**ABOUT THIS EXERCISE:** Whichever lines of the material contain "barTop", copy each of them.

**DATA TO USE:**
· · · · · · ·

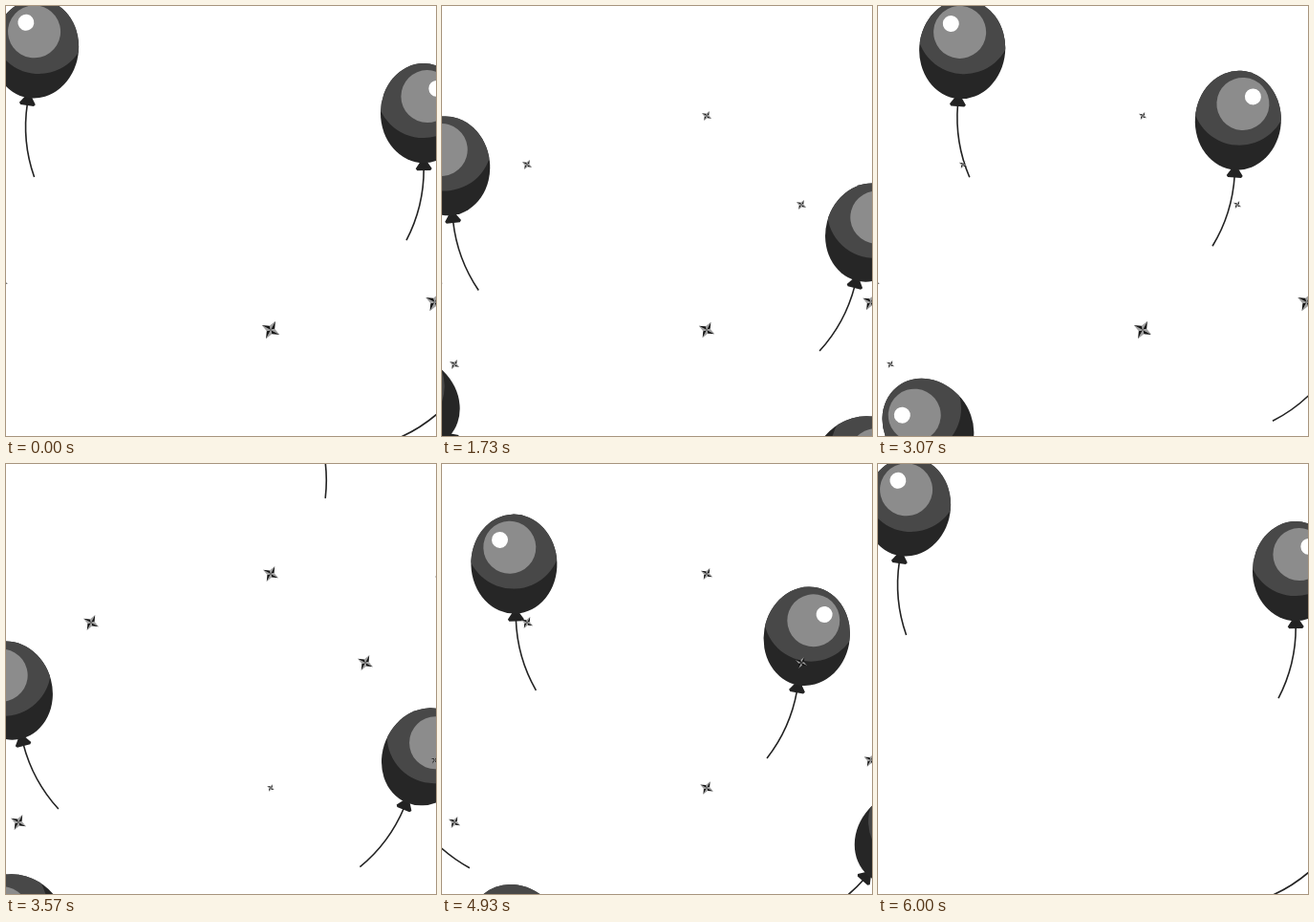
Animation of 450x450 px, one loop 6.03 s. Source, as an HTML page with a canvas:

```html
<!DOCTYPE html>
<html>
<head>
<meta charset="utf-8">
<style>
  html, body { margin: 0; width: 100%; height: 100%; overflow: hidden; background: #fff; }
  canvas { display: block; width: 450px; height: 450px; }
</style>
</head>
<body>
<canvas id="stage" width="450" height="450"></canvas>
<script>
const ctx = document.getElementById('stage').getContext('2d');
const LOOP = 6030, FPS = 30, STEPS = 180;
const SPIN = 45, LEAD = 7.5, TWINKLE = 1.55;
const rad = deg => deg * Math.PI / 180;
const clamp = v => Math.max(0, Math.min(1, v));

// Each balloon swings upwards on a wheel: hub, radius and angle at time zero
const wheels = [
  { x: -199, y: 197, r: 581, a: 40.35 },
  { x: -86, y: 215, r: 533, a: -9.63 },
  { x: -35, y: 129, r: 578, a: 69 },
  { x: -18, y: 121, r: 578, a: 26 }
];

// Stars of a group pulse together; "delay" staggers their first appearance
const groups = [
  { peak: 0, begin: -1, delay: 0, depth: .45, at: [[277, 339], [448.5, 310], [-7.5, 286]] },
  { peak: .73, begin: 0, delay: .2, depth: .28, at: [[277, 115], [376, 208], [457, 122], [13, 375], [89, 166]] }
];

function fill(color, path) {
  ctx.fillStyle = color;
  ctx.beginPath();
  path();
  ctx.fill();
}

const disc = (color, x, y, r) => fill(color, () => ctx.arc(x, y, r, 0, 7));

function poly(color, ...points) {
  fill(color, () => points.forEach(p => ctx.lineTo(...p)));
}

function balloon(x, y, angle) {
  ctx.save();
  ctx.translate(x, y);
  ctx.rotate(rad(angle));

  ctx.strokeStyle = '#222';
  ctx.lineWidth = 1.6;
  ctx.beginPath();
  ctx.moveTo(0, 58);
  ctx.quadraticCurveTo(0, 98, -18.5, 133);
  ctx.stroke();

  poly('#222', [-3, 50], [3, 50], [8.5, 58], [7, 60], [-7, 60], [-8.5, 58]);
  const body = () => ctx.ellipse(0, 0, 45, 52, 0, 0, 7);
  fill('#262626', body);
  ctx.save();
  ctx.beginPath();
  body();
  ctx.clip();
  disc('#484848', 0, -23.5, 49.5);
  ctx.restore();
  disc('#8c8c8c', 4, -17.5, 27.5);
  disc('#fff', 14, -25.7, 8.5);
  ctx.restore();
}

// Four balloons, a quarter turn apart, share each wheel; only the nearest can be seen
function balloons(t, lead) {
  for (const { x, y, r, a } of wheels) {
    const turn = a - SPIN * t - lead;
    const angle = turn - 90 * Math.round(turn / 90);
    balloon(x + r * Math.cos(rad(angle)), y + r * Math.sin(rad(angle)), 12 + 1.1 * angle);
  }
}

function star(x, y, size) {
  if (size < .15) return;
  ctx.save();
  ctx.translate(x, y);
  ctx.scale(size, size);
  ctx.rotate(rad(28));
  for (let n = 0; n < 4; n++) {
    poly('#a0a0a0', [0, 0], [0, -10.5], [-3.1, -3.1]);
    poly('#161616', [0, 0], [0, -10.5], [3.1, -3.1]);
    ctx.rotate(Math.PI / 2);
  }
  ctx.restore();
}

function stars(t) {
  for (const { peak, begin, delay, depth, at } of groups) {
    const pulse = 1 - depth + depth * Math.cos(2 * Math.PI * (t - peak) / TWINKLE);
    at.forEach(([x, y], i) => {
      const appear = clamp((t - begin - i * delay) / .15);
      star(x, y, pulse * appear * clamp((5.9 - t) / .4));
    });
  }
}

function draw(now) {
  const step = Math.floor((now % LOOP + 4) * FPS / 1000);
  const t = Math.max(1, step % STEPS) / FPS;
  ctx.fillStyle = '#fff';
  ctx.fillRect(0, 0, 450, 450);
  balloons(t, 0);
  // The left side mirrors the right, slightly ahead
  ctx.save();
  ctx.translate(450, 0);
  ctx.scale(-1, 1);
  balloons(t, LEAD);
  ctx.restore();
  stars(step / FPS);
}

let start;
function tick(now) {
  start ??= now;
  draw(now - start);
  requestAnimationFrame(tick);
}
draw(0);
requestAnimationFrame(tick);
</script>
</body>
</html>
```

· · · · · · ·

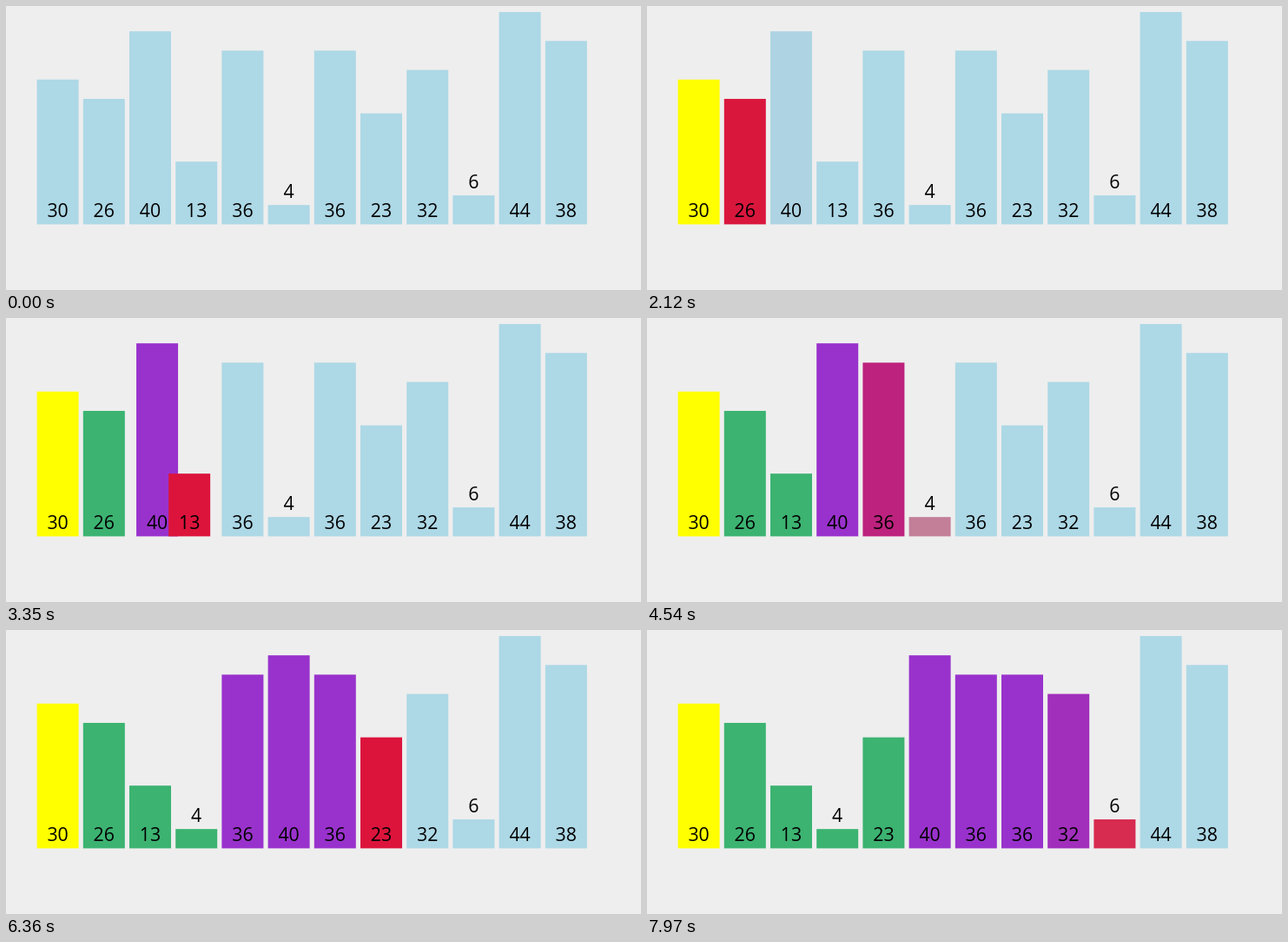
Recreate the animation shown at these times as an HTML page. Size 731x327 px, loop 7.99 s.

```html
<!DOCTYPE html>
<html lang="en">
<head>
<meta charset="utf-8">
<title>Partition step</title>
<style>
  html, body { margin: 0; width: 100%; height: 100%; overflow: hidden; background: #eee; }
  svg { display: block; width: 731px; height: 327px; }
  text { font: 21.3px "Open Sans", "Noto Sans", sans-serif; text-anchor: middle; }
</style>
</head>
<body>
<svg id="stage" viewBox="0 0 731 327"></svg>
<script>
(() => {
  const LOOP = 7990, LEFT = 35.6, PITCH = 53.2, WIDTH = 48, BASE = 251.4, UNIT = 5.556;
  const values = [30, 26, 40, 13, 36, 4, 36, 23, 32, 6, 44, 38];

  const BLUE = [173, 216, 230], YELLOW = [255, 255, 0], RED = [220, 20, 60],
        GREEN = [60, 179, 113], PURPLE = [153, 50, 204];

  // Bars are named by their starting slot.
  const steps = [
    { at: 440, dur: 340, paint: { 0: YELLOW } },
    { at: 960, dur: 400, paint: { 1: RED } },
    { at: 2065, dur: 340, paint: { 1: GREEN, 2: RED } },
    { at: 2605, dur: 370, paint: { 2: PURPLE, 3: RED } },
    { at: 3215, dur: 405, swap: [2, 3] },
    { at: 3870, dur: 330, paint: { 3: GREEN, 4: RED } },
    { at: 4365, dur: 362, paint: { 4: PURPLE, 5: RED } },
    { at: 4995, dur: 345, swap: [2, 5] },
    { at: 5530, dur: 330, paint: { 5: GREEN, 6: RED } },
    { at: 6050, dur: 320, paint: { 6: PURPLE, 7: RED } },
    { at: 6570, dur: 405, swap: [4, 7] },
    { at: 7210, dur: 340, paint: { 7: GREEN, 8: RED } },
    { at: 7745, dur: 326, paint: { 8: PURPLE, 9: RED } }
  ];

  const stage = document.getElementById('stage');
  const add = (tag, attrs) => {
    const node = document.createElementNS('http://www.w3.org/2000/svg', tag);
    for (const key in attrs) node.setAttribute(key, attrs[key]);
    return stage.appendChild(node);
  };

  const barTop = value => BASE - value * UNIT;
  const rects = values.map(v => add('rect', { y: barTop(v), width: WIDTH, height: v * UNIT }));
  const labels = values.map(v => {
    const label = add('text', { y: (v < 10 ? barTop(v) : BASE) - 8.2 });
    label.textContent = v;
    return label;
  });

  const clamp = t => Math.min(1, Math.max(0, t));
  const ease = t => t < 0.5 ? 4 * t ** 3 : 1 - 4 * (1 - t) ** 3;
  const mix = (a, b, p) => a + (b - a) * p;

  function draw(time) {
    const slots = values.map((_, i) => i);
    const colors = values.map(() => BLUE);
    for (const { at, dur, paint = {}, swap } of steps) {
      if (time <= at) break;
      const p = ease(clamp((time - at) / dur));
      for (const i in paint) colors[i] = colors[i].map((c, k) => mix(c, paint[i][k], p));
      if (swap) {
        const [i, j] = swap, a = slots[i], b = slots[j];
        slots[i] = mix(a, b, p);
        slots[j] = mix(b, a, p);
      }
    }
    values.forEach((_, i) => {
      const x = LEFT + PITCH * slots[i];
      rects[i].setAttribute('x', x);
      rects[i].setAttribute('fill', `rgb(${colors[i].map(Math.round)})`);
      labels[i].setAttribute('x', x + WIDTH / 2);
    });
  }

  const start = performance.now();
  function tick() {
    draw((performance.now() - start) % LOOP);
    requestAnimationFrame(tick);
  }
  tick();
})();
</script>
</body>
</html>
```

· · · · · · ·

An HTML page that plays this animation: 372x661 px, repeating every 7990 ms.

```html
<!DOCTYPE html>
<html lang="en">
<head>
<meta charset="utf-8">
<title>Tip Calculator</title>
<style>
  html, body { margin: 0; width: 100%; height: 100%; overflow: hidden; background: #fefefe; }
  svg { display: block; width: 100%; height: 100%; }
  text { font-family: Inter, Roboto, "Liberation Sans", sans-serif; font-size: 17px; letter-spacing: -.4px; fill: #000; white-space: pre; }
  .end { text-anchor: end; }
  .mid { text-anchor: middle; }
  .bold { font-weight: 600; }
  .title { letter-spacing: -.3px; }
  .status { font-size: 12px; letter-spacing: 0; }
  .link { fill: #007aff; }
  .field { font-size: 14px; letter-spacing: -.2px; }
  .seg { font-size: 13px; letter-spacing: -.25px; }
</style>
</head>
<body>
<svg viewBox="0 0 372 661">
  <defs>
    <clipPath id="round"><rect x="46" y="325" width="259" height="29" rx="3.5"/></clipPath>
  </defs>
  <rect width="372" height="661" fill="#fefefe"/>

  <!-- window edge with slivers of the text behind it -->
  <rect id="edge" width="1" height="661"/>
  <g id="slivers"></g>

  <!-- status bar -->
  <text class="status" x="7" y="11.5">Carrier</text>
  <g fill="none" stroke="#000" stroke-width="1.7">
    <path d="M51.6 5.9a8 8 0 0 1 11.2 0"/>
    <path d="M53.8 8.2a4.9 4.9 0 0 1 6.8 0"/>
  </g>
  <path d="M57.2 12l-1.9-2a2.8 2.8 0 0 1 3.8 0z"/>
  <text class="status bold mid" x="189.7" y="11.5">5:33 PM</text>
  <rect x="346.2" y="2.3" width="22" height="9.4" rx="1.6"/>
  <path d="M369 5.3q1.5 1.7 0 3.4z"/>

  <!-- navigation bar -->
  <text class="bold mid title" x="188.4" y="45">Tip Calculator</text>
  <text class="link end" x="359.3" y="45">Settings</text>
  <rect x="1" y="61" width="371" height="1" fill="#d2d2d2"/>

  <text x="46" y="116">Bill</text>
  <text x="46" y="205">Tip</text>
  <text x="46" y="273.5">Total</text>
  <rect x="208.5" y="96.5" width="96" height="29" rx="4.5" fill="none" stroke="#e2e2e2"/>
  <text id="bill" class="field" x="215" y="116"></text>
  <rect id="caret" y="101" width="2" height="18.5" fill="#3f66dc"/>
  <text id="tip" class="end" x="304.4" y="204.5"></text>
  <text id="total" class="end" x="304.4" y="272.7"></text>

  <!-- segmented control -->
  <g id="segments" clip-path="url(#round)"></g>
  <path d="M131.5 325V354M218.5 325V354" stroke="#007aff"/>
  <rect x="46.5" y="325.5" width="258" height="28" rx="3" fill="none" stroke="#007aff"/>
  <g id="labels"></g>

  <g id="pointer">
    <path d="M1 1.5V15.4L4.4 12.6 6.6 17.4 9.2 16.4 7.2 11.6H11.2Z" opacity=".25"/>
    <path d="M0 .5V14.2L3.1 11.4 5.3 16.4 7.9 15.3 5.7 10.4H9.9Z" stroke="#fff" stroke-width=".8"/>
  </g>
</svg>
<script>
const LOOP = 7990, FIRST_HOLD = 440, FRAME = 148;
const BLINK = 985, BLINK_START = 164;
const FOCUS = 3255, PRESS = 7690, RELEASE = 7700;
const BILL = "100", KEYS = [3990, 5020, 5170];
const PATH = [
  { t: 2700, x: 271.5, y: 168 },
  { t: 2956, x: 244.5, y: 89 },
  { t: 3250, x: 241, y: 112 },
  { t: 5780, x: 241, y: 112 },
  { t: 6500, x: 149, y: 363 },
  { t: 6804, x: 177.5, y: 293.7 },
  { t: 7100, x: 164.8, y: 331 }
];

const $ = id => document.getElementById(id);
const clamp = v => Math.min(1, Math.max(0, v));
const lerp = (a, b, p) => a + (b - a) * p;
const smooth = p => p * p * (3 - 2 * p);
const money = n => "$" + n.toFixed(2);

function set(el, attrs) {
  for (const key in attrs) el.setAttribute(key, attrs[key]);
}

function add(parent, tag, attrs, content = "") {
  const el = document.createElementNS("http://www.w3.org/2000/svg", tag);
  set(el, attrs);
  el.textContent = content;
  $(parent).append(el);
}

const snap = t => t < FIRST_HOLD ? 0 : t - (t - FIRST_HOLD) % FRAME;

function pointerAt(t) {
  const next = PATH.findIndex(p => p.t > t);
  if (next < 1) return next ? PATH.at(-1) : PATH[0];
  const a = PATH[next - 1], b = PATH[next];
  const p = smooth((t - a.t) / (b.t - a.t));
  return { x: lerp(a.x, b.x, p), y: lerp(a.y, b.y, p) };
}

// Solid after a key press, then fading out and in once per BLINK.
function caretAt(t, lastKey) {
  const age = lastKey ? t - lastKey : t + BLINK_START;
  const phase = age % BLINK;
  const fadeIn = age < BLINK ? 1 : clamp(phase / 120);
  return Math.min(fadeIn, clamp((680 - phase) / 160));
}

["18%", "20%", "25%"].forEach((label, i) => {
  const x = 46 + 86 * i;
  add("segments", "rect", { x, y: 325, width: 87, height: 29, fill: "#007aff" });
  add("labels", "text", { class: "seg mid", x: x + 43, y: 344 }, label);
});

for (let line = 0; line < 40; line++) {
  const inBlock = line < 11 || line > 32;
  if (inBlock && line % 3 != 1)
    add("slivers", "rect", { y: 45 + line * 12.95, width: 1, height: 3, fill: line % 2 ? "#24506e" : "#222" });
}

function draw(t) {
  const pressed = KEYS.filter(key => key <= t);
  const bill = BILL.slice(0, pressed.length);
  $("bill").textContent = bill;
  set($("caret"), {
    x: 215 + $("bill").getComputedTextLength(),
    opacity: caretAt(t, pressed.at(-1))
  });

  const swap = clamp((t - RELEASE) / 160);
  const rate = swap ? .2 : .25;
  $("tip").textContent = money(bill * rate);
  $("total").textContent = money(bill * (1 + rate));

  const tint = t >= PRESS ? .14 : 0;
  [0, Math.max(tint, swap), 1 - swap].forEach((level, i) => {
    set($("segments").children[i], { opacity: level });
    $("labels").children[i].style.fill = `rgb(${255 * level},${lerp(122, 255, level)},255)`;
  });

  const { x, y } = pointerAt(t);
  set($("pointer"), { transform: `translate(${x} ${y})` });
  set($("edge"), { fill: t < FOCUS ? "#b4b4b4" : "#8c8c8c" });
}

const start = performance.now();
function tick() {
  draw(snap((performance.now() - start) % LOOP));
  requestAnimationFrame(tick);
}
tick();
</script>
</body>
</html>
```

· · · · · · ·

**REPLY:**
  const barTop = value => BASE - value * UNIT;
  const rects = values.map(v => add('rect', { y: barTop(v), width: WIDTH, height: v * UNIT }));
    const label = add('text', { y: (v < 10 ? barTop(v) : BASE) - 8.2 });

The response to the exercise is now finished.